    This morning was so nice, 65 degrees, that I went out and worked in my flower garden.  The flower garden is in front of the house; it is a work in progress. I’m a bit disappointed; all my tulips have not come up yet and I am concerned that a mole ate the bulbs.  I was reading in a issue of Organic Gardening about baring your soil.  The article recommended raking away your mulch to allow the soil to warm up in the spring; giving the plants and bulbs the needed warmth and sun to emerge out of the ground.  The article did suggest keeping your mulch or ground-up leaves so you could put it back later when the summer sun heats up.
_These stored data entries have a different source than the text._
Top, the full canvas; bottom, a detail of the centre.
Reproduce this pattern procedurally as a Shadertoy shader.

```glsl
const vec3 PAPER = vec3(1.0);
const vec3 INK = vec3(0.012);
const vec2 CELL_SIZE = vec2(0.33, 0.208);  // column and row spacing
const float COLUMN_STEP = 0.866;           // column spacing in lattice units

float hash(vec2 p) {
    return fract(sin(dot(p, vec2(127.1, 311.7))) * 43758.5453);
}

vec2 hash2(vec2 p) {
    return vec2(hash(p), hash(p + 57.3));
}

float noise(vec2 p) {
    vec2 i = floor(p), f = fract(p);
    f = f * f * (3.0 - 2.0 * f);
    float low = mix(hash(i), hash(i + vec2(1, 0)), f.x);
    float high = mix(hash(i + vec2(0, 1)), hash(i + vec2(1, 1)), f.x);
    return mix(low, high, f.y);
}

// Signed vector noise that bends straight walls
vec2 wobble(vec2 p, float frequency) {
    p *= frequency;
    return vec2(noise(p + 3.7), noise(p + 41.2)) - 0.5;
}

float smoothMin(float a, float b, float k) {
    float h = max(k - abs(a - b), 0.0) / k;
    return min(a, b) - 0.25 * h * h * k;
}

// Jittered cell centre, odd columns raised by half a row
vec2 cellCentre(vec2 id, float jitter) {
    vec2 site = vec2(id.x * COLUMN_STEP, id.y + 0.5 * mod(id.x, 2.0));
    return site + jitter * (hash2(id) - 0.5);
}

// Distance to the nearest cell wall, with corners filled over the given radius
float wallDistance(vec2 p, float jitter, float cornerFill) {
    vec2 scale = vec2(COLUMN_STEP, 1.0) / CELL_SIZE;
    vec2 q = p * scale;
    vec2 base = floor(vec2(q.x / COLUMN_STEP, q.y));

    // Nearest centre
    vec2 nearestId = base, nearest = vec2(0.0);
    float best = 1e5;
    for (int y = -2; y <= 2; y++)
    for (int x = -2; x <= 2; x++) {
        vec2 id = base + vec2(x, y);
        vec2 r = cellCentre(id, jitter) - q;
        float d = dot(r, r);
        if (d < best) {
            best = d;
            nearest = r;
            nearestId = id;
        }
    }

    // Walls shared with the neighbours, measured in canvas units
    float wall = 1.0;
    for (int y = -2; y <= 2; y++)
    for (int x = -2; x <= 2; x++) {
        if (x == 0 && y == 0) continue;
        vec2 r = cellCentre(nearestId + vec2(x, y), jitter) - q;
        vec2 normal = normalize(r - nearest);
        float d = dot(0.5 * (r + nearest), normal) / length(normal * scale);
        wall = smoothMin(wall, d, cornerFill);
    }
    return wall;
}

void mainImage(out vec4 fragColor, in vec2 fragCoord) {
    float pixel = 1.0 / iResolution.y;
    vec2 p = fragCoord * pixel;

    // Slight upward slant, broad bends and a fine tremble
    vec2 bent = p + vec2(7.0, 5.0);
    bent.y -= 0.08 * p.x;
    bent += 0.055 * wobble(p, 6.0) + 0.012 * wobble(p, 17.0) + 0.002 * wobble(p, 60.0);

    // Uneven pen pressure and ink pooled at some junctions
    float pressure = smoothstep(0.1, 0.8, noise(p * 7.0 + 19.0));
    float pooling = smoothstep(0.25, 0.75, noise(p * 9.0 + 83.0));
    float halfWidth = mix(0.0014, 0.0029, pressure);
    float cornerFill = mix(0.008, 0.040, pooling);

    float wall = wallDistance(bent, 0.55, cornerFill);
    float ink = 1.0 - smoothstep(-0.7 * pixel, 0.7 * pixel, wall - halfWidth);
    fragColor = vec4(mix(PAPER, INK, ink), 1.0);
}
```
     I took this advice and raked the largest dead leaves away uncovering the ground-up (mulched) leaves I placed their last fall.  This leaf mulch was about 2″ thick so I raked away enough leaving just a thin layer.  I’m hoping that this will allow the tulips that haven’t emerged encourgement to do so.
    I did find a new growth in the other flower bed.  Did I mention there are two in the front?  Anyway, it looks like a bulb growing but don’t ask me what it is I have forgotten I even planted anything there.  I do have some hycintha bulbs I need to get in the ground, it’s a bit late so I may just wait till fall to plant them.
   I bought two new plants for the flower garden; ‘Hawaii Blue’ Ageratum and ‘Silverdust’ Dusty Miller.  I’m going to wait till Monday or Tues. to plant them.  Monday starts a few days of above ground planting.